Green, orange, red and black, navy and gold. Those are the primary colors of the uniforms I wore from youth league through college. If you weren’t wearing those same uniforms, well, I’m sorry, but we just can’t be friends for a while during this game. We can talk after it’s all over, but while we’re playing against one another, my only purpose is to win. Sorry. Just the way it is. You’re wearing a different uniform.

That was my mentality on the field and the mentality I believe is required during a game…if you want to win.

Too often, however, this is the mentality we take in life. On the field, it works and is necessary. Off the field, something different is required of us.

Proverbs 21:10–“The soul of the wicked desires evil; his neighbor finds no favor in his eyes.”

Odds are, none reading this would consider themselves to be “evil.” We think we are basically good people. Sure, we make a mistake here and there, but we believe we are still good.

What if, though, this verse is actually true? (It is). What if the way we treat our “neighbor” really matters to God? (It does). What if our neighbor isn’t just the person living closest to us? (Also true). What if we can’t live in right relationship with God without also loving our neighbors? (We can’t).

Jesus spoke on this, of course, when he was asked which is the greatest of all God’s commandments. First, love God with every aspect of your life. Second, love your neighbor in the same way you love yourself. Everything in God’s commands, Jesus said, hang on those two. If we understand and apply those two, we will figure out everything else.

Those who the Lord calls evil, however, don’t care about that second one, even while claiming to care about the first. Put simply, if you and I don’t love our neighbors, if we don’t extend to them grace and mercy and forgiveness, we do not have the love of Jesus in our hearts, nor can we call ourselves true believers. We are not as good as we like to believe.

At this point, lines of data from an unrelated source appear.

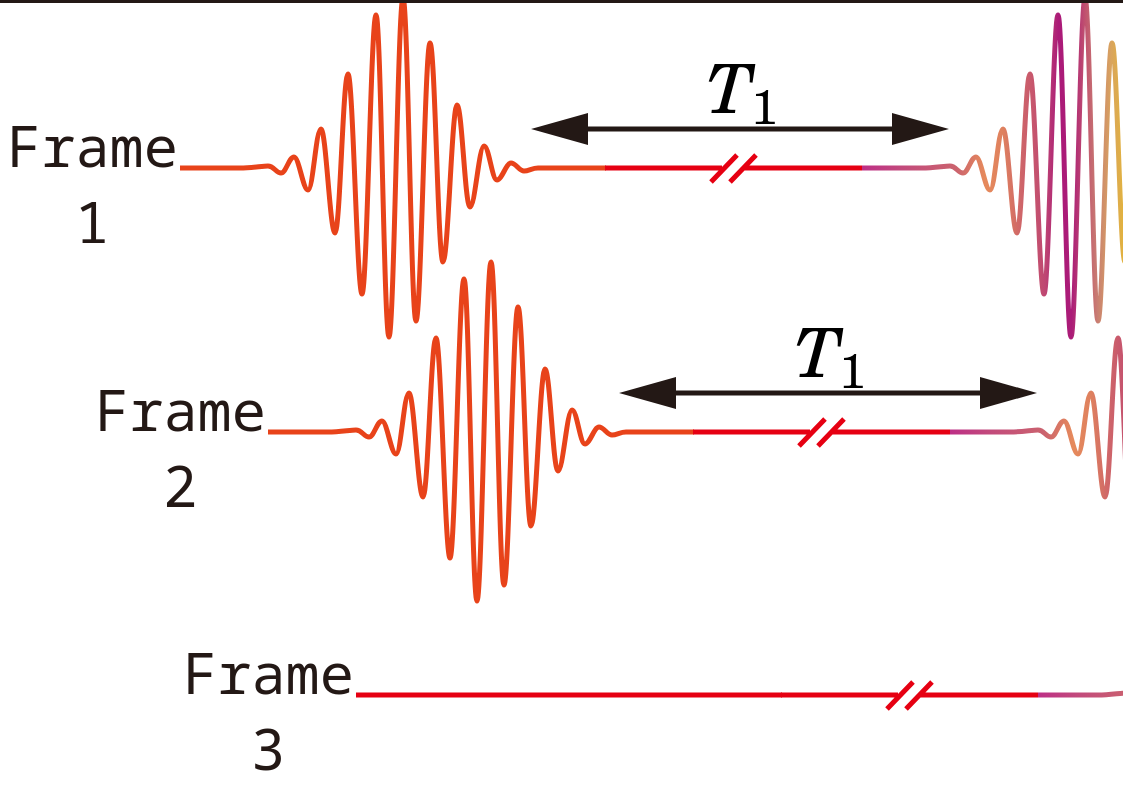
<!DOCTYPE html>
<html lang="en">
<head>
<meta charset="utf-8">
<title>Pulse frames with delay T1</title>
<style>
:root { --ink: #231815; --pulse: #e8431a; --delay: #e60012; --paper: #fff; }
* { box-sizing: border-box; margin: 0; }
html, body { width: 1123px; height: 795px; overflow: hidden; background: var(--paper); }
.diagram { position: relative; width: 1123px; height: 795px; overflow: hidden; border-top: 3px solid var(--ink); }
.signals { position: absolute; left: 0; top: -3px; }
.frame-label { position: absolute; width: 170px; text-align: center; color: var(--ink); font: 57px/76px "Noto Sans Mono", monospace; }
.frame-label span { display: block; }
.frame-1 { left: 7px; top: 104px; }
.frame-2 { left: 95px; top: 368px; }
.frame-3 { left: 183px; top: 631px; }
.wave { fill: none; stroke-width: 5; stroke-linejoin: round; }
.pulse { stroke: var(--pulse); }
.echo { stroke: url(#echo-colour); }
.delay { fill: none; stroke: var(--delay); stroke-width: 5; }
.arrow-line { stroke: var(--ink); stroke-width: 5; }
.arrow-head { fill: var(--ink); }
.symbol { font: italic 68px "TeX Gyre Schola", serif; fill: #000; }
.subscript { font: 48px "TeX Gyre Schola", serif; fill: #000; }
</style>
</head>
<body>
<main class="diagram">
  <svg class="signals" width="1123" height="795" viewBox="0 0 1123 795" role="img" aria-label="Three frames of pulses, each followed by a delay and a second pulse">
    <defs>
      <linearGradient id="echo-colour" gradientUnits="userSpaceOnUse" x1="0" y1="0" x2="262" y2="0">
        <stop offset="0" stop-color="#bd2f86"/>
        <stop offset=".15" stop-color="#c24a7c"/>
        <stop offset=".36" stop-color="#cb636e"/>
        <stop offset=".47" stop-color="#e68a5c"/>
        <stop offset=".54" stop-color="#de805f"/>
        <stop offset=".6" stop-color="#d06868"/>
        <stop offset=".7" stop-color="#be4672"/>
        <stop offset=".75" stop-color="#ab1a78"/>
        <stop offset=".8" stop-color="#ab1c78"/>
        <stop offset=".85" stop-color="#c0506f"/>
        <stop offset=".9" stop-color="#c97f72"/>
        <stop offset=".95" stop-color="#d9a45e"/>
        <stop offset="1" stop-color="#e2b33c"/>
      </linearGradient>
      <path id="wave-packet" d="M0 0H60C72 0 82 -2 88 -2S96 5 101 5S109 -11 114 -11S123 22 128 22S136 -39 141 -39S150 65 155 65S163 -94 168 -94S177 126 182 126S191 -153 196 -153S204 169 209 169S218 -170 223 -170S231 153 236 153S245 -125 250 -125S258 94 263 94S272 -63 277 -63S285 39 290 39S299 -22 304 -22S312 12 317 12S326 -5 331 -5S339 3 344 3S352 0 358 0H426"/>
      <path id="delay-break" d="M425 0H542M563 0H682M531 14L557 -13M550 14L576 -13"/>
      <g id="interval">
        <line class="arrow-line" x1="400" y1="-39" x2="720" y2="-39"/>
        <polygon class="arrow-head" points="351,-39 408,-55 408,-23"/>
        <polygon class="arrow-head" points="769,-39 712,-55 712,-23"/>
        <text class="symbol" x="526" y="-55">T</text>
        <text class="subscript" x="571" y="-44">1</text>
      </g>
    </defs>

    <g transform="translate(180 168)">
      <use class="wave pulse" href="#wave-packet"/>
      <use class="delay" href="#delay-break"/>
      <use class="wave echo" href="#wave-packet" x="682"/>
      <use href="#interval"/>
    </g>
    <g transform="translate(268 432)">
      <use class="wave pulse" href="#wave-packet"/>
      <use class="delay" href="#delay-break"/>
      <use class="wave echo" href="#wave-packet" x="682"/>
      <use href="#interval"/>
    </g>
    <g transform="translate(356 695)">
      <line class="delay" x1="0" y1="0" x2="426" y2="0"/>
      <use class="delay" href="#delay-break"/>
      <use class="wave echo" href="#wave-packet" x="682"/>
    </g>
  </svg>
  <p class="frame-label frame-1"><span>Frame</span><span>1</span></p>
  <p class="frame-label frame-2"><span>Frame</span><span>2</span></p>
  <p class="frame-label frame-3"><span>Frame</span><span>3</span></p>
</main>
</body>
</html>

Who, then, is my neighbor? When asked the same question, Jesus replied with an often-repeated story about the man we call the Good Samaritan. To the people hearing that story for the first time, it was shocking. In their minds, there was no such thing as a “good” person from Samaria. Jesus challenged everything they knew and thought about who was their neighbor.

Your neighbor wears a different uniform. Or skin color, social status, hometown, school, worldview, lifestyle, and so on. If we love those who are like us, who love us already, how are we any different from the rest of the world?

Your neighbor has needs that you can meet. Physically, emotionally, relationally, financially, socially, spiritually. If we assumed no one else was going to meet those needs, how would we respond?

Your neighbor is in your path because God put him there. Every encounter is a divine appointment. What if our eyes were open to see that?

Your neighbor reveals what you believe about yourself. Am I also someone in need of grace, or do I believe I’m a good person who can do without the love of Jesus?

Your neighbor reveals what you believe about God. Did he create EVERY person in his image? Did Jesus die for the sins of the whole world?

Lord Jesus, I’m so grateful for the grace and mercy you gave me…I could never deserve or earn it. Send me lots of neighbors today, so that I can demonstrate that grace and mercy to them. Amen.